* Directions
Within the records below, reproduce without change the lines from the line that has "--grass: #86c262;" through the line that has "--hub: #3fb6c5;", and only those.

* Source data
Segment Open
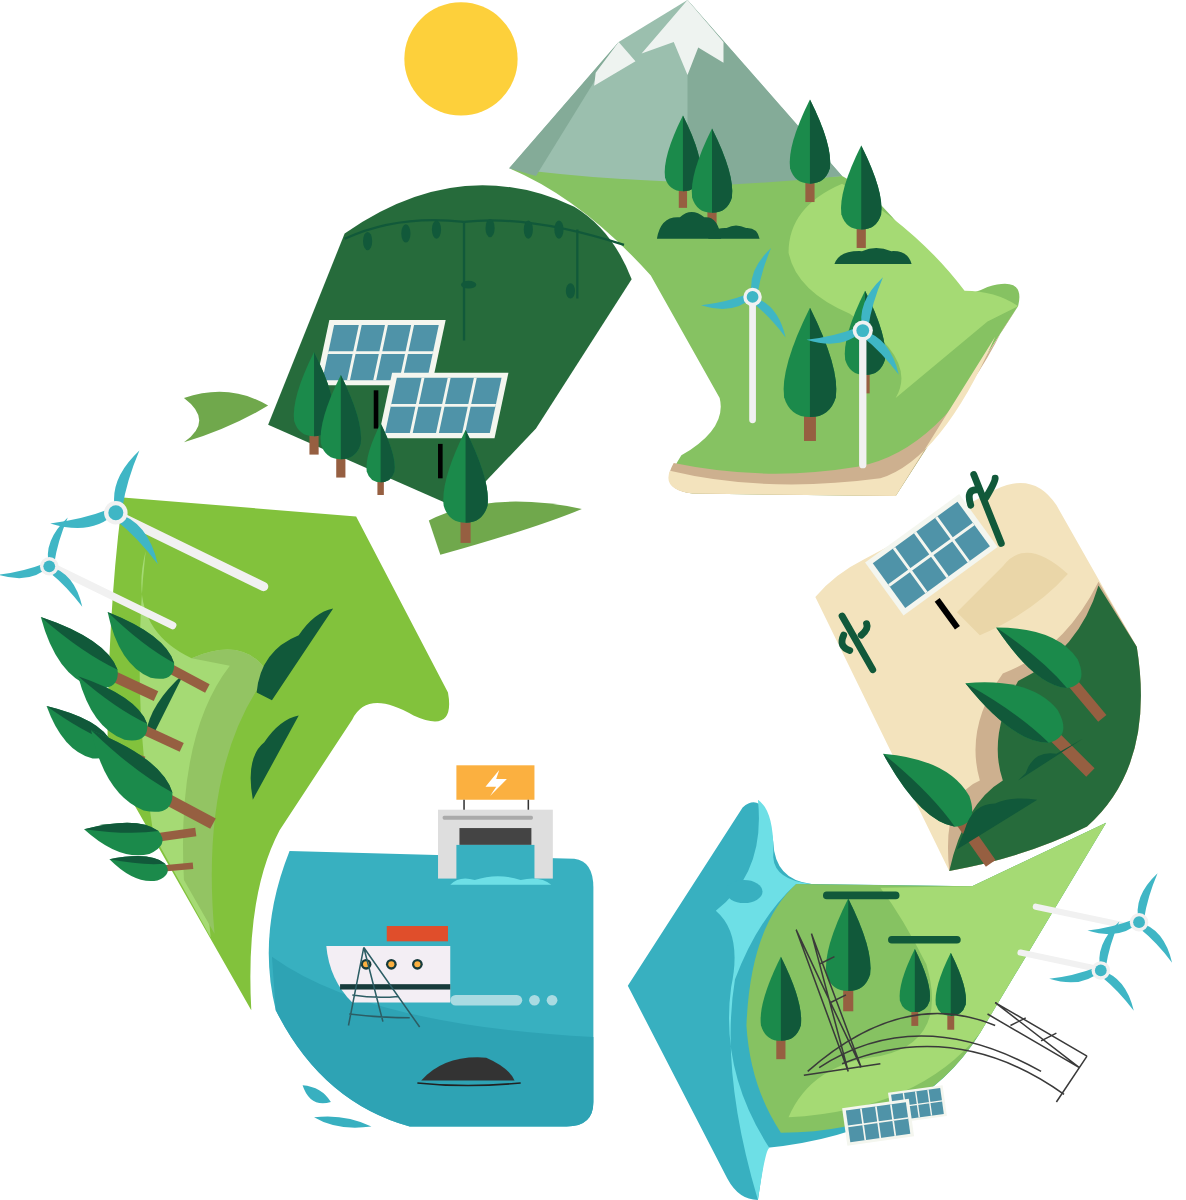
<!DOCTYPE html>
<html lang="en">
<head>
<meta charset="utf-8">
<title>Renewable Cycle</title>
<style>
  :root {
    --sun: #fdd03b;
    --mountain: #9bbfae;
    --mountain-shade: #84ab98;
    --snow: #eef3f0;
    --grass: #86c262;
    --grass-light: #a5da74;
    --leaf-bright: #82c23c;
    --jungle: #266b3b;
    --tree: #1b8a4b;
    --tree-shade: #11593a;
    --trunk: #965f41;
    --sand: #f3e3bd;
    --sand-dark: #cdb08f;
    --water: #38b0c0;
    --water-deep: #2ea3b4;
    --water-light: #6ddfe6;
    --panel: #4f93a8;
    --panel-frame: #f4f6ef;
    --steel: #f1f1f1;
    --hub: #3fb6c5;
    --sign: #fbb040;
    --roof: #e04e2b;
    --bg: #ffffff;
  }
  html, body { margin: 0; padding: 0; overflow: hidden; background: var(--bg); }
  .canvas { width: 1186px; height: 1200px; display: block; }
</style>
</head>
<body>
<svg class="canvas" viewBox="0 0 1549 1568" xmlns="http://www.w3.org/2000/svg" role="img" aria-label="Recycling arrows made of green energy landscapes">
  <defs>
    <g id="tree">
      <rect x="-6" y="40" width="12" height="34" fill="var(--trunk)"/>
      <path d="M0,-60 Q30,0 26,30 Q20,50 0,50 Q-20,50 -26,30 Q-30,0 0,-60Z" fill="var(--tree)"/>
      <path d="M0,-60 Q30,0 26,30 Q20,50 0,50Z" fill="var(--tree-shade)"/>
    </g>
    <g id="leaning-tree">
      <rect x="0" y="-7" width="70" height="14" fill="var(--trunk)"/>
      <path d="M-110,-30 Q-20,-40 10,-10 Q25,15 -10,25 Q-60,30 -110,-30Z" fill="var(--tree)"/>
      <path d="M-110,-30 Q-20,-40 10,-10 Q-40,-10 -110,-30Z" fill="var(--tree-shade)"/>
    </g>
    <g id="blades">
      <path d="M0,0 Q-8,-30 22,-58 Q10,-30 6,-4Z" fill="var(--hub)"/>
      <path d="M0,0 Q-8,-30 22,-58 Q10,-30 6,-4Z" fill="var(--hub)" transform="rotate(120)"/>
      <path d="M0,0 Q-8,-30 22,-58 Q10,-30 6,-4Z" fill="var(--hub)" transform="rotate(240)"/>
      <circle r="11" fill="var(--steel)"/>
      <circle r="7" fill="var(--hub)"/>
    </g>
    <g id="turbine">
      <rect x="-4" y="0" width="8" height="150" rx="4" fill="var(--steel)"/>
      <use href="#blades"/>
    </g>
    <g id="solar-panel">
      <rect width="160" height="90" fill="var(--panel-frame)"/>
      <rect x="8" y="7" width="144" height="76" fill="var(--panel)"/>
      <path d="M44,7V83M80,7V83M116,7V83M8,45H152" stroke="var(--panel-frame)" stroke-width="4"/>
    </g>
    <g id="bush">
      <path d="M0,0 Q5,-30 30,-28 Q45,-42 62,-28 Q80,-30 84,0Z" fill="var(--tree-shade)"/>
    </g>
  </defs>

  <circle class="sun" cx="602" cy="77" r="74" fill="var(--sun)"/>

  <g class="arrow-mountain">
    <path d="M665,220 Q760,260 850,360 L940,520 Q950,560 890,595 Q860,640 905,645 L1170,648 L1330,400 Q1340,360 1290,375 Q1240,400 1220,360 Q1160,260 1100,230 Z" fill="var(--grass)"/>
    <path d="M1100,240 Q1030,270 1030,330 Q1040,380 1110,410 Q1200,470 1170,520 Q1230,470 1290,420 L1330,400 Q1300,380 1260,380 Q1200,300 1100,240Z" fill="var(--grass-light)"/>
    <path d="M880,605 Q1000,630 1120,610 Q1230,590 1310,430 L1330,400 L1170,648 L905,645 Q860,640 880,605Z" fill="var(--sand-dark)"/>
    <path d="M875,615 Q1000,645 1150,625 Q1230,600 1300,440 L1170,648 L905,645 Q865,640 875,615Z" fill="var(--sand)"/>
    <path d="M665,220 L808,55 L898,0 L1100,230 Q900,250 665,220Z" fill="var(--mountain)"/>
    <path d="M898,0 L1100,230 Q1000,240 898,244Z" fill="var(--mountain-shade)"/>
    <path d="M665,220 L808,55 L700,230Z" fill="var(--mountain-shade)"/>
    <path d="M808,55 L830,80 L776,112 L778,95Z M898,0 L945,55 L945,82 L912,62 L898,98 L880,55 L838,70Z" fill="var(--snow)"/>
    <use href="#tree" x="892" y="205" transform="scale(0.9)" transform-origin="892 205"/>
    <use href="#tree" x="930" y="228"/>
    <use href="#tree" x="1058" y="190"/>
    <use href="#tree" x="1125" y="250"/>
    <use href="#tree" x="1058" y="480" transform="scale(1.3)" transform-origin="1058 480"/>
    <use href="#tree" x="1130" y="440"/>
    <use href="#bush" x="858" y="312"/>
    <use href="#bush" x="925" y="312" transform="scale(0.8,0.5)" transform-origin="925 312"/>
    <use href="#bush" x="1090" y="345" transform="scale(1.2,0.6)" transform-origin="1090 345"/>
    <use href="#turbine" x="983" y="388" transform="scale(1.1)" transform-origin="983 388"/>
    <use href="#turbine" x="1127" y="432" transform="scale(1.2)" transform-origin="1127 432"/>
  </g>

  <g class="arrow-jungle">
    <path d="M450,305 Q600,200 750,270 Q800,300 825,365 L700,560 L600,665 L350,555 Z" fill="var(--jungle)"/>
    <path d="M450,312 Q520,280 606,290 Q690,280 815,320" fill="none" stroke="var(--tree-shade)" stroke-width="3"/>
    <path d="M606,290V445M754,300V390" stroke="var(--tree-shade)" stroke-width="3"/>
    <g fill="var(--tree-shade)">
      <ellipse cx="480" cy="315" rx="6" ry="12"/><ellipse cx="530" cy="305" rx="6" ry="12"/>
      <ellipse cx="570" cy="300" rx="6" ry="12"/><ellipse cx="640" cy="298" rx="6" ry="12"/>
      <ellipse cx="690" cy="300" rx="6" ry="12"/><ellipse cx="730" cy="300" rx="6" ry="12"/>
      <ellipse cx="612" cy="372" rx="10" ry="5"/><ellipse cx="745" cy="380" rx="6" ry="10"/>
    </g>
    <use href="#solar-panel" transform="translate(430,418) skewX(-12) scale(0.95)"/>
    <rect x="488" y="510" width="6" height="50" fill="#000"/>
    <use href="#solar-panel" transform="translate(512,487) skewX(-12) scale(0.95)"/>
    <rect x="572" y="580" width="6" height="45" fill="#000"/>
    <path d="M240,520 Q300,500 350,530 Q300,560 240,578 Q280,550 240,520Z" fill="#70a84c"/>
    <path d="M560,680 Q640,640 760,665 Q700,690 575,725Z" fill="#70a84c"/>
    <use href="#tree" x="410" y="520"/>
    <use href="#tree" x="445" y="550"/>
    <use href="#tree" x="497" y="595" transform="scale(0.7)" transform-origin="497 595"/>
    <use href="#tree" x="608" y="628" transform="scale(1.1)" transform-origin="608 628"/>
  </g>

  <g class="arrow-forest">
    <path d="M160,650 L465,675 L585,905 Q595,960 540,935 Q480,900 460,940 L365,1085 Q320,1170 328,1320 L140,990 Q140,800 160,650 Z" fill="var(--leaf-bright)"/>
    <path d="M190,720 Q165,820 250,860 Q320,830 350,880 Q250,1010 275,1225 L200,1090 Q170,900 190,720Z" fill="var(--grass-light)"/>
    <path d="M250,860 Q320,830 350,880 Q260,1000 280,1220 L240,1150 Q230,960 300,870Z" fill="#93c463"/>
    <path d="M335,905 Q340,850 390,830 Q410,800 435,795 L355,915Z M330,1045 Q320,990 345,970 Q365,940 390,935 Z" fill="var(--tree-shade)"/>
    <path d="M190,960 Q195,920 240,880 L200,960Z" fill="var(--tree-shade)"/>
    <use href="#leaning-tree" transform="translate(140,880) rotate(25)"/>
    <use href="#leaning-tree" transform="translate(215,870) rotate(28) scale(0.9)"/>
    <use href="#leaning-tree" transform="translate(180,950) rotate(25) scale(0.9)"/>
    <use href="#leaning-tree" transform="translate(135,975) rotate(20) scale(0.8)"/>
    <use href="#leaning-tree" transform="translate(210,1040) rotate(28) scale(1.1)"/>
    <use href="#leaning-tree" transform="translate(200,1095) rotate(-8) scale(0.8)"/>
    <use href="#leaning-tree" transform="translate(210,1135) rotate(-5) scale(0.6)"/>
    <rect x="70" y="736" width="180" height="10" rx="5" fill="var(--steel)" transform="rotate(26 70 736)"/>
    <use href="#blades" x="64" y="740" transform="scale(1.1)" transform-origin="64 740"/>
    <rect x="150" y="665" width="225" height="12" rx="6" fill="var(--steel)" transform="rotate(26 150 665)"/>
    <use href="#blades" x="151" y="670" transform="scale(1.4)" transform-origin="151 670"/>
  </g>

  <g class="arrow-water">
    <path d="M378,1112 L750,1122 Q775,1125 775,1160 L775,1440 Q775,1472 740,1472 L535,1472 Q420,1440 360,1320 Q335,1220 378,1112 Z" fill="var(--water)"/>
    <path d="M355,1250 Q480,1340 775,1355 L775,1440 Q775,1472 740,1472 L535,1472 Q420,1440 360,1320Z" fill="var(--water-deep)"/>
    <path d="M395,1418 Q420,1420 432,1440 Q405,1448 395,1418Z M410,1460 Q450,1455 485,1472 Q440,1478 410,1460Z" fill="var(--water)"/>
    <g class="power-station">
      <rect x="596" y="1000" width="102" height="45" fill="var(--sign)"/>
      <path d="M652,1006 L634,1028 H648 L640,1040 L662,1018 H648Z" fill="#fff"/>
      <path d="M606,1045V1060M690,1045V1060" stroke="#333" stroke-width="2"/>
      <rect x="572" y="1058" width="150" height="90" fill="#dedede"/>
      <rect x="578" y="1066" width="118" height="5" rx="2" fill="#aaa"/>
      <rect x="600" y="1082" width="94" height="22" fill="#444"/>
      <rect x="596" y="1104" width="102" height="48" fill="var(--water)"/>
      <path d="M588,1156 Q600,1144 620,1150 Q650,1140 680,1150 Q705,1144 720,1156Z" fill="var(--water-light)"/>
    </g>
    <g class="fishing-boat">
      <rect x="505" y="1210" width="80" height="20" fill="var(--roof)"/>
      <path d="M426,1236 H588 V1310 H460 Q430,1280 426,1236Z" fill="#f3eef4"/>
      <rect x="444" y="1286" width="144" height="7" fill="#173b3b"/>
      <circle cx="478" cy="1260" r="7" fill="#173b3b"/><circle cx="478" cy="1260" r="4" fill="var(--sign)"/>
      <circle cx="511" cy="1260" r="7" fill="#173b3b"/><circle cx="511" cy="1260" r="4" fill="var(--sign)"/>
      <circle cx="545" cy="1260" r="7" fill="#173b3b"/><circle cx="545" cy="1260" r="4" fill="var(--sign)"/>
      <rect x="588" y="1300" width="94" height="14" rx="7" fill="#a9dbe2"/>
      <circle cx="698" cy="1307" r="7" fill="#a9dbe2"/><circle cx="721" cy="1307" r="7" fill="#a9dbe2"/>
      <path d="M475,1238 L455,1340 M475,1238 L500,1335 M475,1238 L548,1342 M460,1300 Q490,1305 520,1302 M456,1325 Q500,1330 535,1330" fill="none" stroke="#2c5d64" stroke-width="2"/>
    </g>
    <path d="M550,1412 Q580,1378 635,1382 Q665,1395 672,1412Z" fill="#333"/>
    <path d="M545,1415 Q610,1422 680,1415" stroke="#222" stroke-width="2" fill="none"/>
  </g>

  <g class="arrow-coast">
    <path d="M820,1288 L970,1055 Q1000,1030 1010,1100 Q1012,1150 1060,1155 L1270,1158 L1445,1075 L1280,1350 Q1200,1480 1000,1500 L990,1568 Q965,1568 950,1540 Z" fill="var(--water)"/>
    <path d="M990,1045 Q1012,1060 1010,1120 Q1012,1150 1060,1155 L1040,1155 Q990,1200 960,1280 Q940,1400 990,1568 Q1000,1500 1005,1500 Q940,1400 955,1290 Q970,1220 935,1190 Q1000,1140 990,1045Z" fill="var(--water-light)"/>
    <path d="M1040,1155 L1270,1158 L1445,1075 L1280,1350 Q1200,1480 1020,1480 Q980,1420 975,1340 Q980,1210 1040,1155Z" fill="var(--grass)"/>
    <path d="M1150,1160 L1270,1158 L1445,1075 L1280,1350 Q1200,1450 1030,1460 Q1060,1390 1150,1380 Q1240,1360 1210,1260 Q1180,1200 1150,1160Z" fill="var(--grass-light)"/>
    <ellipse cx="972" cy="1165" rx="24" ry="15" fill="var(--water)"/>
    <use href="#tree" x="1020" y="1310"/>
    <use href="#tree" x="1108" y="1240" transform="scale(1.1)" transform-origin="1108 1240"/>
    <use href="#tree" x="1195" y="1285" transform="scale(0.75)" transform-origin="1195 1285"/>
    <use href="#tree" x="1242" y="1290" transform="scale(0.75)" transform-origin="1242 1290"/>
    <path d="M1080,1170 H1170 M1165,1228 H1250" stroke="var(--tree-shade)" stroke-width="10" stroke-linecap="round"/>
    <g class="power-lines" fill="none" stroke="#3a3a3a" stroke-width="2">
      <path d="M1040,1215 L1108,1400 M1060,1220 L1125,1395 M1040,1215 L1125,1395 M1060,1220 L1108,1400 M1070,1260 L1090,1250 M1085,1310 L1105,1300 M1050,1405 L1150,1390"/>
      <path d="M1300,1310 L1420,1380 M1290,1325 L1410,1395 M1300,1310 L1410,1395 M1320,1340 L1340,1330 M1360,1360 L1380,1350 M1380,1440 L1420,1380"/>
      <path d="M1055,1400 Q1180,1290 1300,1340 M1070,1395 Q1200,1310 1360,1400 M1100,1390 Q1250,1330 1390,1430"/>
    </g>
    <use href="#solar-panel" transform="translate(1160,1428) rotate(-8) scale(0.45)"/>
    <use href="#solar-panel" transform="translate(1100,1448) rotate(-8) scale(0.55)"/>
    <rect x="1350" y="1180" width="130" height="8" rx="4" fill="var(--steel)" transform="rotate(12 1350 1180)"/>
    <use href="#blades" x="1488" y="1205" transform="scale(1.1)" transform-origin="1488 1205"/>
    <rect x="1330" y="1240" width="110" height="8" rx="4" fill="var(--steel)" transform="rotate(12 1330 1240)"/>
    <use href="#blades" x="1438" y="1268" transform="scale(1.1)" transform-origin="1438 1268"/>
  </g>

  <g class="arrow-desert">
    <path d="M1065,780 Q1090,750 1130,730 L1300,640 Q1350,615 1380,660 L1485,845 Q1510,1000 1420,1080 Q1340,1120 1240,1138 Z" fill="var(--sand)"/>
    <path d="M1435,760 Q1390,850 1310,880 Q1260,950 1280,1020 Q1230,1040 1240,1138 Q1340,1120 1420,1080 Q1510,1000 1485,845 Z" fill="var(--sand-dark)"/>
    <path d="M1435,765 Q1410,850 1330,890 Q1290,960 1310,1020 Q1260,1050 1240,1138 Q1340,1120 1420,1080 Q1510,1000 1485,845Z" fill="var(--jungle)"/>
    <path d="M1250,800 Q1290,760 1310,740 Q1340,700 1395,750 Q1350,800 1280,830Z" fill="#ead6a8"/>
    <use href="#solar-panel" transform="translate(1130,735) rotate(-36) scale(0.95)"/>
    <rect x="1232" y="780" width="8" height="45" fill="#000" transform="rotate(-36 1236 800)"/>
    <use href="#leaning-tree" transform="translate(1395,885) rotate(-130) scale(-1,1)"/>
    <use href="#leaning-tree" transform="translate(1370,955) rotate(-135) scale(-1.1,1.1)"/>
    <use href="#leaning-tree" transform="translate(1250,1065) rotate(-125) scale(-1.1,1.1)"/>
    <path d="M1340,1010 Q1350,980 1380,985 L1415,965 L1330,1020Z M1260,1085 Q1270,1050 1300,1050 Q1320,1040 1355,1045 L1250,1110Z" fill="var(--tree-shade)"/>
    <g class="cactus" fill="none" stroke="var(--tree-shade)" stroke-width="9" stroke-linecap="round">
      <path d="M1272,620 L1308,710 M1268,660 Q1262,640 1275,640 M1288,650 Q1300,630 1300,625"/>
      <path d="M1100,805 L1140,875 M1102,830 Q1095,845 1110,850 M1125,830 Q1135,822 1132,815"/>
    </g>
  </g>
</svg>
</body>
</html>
Segment Closed
* Solution
    --grass: #86c262;
    --grass-light: #a5da74;
    --leaf-bright: #82c23c;
    --jungle: #266b3b;
    --tree: #1b8a4b;
    --tree-shade: #11593a;
    --trunk: #965f41;
    --sand: #f3e3bd;
    --sand-dark: #cdb08f;
    --water: #38b0c0;
    --water-deep: #2ea3b4;
    --water-light: #6ddfe6;
    --panel: #4f93a8;
    --panel-frame: #f4f6ef;
    --steel: #f1f1f1;
    --hub: #3fb6c5;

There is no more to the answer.